=== THE DATA ===

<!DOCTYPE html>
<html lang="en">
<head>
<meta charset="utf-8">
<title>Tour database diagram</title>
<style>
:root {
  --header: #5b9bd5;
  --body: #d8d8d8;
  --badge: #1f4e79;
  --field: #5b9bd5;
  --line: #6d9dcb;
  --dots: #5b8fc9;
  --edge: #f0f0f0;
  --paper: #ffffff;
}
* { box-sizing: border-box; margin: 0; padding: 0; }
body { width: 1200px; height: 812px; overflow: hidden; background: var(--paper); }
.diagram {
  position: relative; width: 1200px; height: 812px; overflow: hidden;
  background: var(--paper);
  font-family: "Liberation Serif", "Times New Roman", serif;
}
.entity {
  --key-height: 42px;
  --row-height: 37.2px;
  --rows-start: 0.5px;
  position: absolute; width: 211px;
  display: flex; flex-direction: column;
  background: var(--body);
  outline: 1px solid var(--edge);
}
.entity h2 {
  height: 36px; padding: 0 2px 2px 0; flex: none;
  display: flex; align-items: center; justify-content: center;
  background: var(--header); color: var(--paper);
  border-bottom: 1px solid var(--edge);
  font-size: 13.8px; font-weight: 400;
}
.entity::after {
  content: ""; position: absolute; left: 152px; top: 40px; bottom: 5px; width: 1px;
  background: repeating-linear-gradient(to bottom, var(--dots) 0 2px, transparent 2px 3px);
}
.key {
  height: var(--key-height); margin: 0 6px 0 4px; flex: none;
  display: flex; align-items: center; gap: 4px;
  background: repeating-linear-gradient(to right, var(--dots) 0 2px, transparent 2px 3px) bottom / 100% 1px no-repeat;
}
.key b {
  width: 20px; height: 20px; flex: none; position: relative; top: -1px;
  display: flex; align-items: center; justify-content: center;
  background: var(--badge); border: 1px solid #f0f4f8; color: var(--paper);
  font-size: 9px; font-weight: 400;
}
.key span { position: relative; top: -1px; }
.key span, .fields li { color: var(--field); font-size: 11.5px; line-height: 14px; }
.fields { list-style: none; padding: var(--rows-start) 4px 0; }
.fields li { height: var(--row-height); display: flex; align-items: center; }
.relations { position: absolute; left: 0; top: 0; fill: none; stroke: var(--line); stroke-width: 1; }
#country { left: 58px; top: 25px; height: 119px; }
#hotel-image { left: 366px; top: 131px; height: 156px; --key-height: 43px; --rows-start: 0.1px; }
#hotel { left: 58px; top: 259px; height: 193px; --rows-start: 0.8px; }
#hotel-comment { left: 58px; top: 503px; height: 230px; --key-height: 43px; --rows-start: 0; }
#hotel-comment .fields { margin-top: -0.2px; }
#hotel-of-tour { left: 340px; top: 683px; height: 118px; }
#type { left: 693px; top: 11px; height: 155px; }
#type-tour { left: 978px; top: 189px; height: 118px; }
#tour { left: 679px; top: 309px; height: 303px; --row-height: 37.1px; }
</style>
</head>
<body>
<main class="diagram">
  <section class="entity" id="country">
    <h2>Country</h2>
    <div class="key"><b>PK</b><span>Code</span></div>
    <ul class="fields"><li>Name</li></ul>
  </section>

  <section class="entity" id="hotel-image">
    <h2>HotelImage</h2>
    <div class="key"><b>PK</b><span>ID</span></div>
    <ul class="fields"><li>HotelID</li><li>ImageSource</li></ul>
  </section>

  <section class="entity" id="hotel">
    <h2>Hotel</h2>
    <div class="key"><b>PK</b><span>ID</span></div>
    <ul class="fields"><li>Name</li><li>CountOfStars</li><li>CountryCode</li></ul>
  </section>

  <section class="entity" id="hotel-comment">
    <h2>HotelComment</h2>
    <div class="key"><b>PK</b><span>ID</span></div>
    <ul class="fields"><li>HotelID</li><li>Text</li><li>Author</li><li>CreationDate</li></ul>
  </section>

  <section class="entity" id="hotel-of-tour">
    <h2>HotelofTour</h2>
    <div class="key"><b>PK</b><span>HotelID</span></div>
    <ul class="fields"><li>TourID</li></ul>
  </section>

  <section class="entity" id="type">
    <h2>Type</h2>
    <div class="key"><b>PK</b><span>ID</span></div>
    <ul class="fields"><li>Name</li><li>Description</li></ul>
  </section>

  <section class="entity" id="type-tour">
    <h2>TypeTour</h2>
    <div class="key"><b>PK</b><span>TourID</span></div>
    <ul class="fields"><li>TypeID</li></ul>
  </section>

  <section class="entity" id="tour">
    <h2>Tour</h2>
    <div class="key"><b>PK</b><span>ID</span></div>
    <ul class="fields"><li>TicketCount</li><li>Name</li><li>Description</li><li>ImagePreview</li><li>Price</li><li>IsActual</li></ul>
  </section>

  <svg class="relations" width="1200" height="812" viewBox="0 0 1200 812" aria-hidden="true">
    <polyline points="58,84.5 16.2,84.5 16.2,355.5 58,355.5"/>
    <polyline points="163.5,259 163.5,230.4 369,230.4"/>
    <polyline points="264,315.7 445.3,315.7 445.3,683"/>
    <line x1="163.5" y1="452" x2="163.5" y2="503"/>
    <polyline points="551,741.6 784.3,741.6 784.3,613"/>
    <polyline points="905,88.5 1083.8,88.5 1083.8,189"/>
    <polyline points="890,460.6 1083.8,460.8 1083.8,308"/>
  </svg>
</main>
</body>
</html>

===

**YOUR GOAL**
Without omission, return all of the records exactly as given.

**WRITTEN ANSWER**
<!DOCTYPE html>
<html lang="en">
<head>
<meta charset="utf-8">
<title>Tour database diagram</title>
<style>
:root {
  --header: #5b9bd5;
  --body: #d8d8d8;
  --badge: #1f4e79;
  --field: #5b9bd5;
  --line: #6d9dcb;
  --dots: #5b8fc9;
  --edge: #f0f0f0;
  --paper: #ffffff;
}
* { box-sizing: border-box; margin: 0; padding: 0; }
body { width: 1200px; height: 812px; overflow: hidden; background: var(--paper); }
.diagram {
  position: relative; width: 1200px; height: 812px; overflow: hidden;
  background: var(--paper);
  font-family: "Liberation Serif", "Times New Roman", serif;
}
.entity {
  --key-height: 42px;
  --row-height: 37.2px;
  --rows-start: 0.5px;
  position: absolute; width: 211px;
  display: flex; flex-direction: column;
  background: var(--body);
  outline: 1px solid var(--edge);
}
.entity h2 {
  height: 36px; padding: 0 2px 2px 0; flex: none;
  display: flex; align-items: center; justify-content: center;
  background: var(--header); color: var(--paper);
  border-bottom: 1px solid var(--edge);
  font-size: 13.8px; font-weight: 400;
}
.entity::after {
  content: ""; position: absolute; left: 152px; top: 40px; bottom: 5px; width: 1px;
  background: repeating-linear-gradient(to bottom, var(--dots) 0 2px, transparent 2px 3px);
}
.key {
  height: var(--key-height); margin: 0 6px 0 4px; flex: none;
  display: flex; align-items: center; gap: 4px;
  background: repeating-linear-gradient(to right, var(--dots) 0 2px, transparent 2px 3px) bottom / 100% 1px no-repeat;
}
.key b {
  width: 20px; height: 20px; flex: none; position: relative; top: -1px;
  display: flex; align-items: center; justify-content: center;
  background: var(--badge); border: 1px solid #f0f4f8; color: var(--paper);
  font-size: 9px; font-weight: 400;
}
.key span { position: relative; top: -1px; }
.key span, .fields li { color: var(--field); font-size: 11.5px; line-height: 14px; }
.fields { list-style: none; padding: var(--rows-start) 4px 0; }
.fields li { height: var(--row-height); display: flex; align-items: center; }
.relations { position: absolute; left: 0; top: 0; fill: none; stroke: var(--line); stroke-width: 1; }
#country { left: 58px; top: 25px; height: 119px; }
#hotel-image { left: 366px; top: 131px; height: 156px; --key-height: 43px; --rows-start: 0.1px; }
#hotel { left: 58px; top: 259px; height: 193px; --rows-start: 0.8px; }
#hotel-comment { left: 58px; top: 503px; height: 230px; --key-height: 43px; --rows-start: 0; }
#hotel-comment .fields { margin-top: -0.2px; }
#hotel-of-tour { left: 340px; top: 683px; height: 118px; }
#type { left: 693px; top: 11px; height: 155px; }
#type-tour { left: 978px; top: 189px; height: 118px; }
#tour { left: 679px; top: 309px; height: 303px; --row-height: 37.1px; }
</style>
</head>
<body>
<main class="diagram">
  <section class="entity" id="country">
    <h2>Country</h2>
    <div class="key"><b>PK</b><span>Code</span></div>
    <ul class="fields"><li>Name</li></ul>
  </section>

  <section class="entity" id="hotel-image">
    <h2>HotelImage</h2>
    <div class="key"><b>PK</b><span>ID</span></div>
    <ul class="fields"><li>HotelID</li><li>ImageSource</li></ul>
  </section>

  <section class="entity" id="hotel">
    <h2>Hotel</h2>
    <div class="key"><b>PK</b><span>ID</span></div>
    <ul class="fields"><li>Name</li><li>CountOfStars</li><li>CountryCode</li></ul>
  </section>

  <section class="entity" id="hotel-comment">
    <h2>HotelComment</h2>
    <div class="key"><b>PK</b><span>ID</span></div>
    <ul class="fields"><li>HotelID</li><li>Text</li><li>Author</li><li>CreationDate</li></ul>
  </section>

  <section class="entity" id="hotel-of-tour">
    <h2>HotelofTour</h2>
    <div class="key"><b>PK</b><span>HotelID</span></div>
    <ul class="fields"><li>TourID</li></ul>
  </section>

  <section class="entity" id="type">
    <h2>Type</h2>
    <div class="key"><b>PK</b><span>ID</span></div>
    <ul class="fields"><li>Name</li><li>Description</li></ul>
  </section>

  <section class="entity" id="type-tour">
    <h2>TypeTour</h2>
    <div class="key"><b>PK</b><span>TourID</span></div>
    <ul class="fields"><li>TypeID</li></ul>
  </section>

  <section class="entity" id="tour">
    <h2>Tour</h2>
    <div class="key"><b>PK</b><span>ID</span></div>
    <ul class="fields"><li>TicketCount</li><li>Name</li><li>Description</li><li>ImagePreview</li><li>Price</li><li>IsActual</li></ul>
  </section>

  <svg class="relations" width="1200" height="812" viewBox="0 0 1200 812" aria-hidden="true">
    <polyline points="58,84.5 16.2,84.5 16.2,355.5 58,355.5"/>
    <polyline points="163.5,259 163.5,230.4 369,230.4"/>
    <polyline points="264,315.7 445.3,315.7 445.3,683"/>
    <line x1="163.5" y1="452" x2="163.5" y2="503"/>
    <polyline points="551,741.6 784.3,741.6 784.3,613"/>
    <polyline points="905,88.5 1083.8,88.5 1083.8,189"/>
    <polyline points="890,460.6 1083.8,460.8 1083.8,308"/>
  </svg>
</main>
</body>
</html>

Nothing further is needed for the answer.